Goal of the exercise:
You are asked to filter the data below and copy every line holding "border".

Information shown:

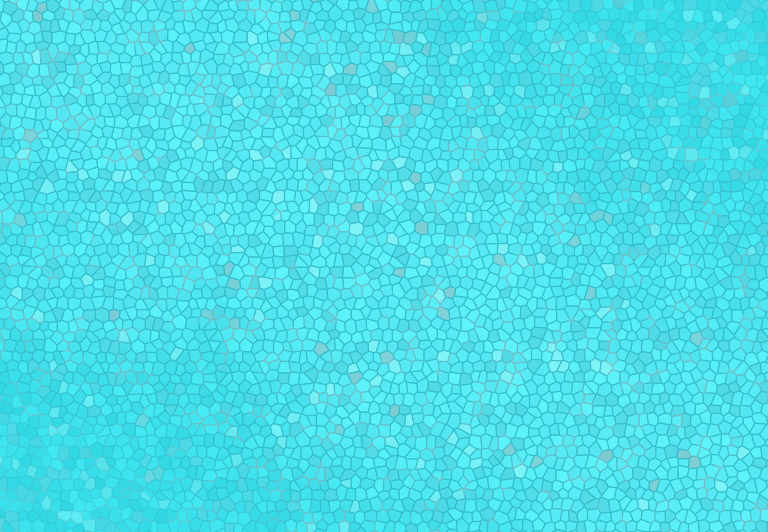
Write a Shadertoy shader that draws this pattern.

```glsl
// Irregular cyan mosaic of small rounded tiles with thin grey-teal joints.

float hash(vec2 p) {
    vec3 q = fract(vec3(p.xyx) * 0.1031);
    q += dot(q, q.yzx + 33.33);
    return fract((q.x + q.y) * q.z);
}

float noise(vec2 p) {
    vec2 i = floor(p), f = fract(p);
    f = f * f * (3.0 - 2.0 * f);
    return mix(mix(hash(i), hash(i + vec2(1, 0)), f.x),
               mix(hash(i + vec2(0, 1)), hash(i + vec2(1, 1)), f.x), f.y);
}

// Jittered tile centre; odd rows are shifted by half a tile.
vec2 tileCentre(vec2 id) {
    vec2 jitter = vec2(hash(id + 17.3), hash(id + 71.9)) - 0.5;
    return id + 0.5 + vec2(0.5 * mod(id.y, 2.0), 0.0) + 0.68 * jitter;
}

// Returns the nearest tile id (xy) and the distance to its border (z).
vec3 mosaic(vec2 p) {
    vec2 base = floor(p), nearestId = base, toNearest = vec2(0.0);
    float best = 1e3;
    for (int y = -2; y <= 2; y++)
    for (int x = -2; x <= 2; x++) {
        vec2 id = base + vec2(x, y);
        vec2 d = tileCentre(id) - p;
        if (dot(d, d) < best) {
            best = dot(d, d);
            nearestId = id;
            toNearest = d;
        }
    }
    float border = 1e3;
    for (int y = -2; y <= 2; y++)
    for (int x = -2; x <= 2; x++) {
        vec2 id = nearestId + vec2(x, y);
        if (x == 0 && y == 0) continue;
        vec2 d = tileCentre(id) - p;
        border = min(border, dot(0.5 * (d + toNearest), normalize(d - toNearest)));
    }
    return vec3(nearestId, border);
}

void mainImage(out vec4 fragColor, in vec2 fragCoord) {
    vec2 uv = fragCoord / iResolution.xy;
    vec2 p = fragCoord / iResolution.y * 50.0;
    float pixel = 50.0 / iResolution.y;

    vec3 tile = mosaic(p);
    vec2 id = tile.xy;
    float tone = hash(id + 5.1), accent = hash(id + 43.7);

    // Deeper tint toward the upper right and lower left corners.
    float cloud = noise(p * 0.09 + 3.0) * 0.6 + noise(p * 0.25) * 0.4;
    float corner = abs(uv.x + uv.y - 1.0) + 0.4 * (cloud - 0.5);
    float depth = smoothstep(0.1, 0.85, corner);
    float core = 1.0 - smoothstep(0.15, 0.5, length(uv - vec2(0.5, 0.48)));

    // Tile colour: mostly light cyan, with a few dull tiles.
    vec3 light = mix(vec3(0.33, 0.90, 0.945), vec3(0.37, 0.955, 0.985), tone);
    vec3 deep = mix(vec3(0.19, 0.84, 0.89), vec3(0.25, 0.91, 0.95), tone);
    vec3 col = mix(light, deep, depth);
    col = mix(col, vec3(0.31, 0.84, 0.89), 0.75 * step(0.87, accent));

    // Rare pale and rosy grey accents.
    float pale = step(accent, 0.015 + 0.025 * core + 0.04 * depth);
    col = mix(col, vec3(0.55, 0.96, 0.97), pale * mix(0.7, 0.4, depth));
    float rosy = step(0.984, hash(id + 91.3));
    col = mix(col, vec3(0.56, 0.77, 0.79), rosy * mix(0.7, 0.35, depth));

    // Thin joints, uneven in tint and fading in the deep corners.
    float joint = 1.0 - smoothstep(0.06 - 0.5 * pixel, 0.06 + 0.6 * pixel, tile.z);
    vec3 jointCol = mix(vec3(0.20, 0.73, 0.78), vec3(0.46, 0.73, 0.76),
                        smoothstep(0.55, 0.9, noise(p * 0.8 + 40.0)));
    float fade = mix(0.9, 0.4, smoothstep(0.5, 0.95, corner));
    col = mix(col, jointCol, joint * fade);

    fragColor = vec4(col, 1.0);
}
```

Exercise response:
// Returns the nearest tile id (xy) and the distance to its border (z).
    float border = 1e3;
        border = min(border, dot(0.5 * (d + toNearest), normalize(d - toNearest)));
    return vec3(nearestId, border);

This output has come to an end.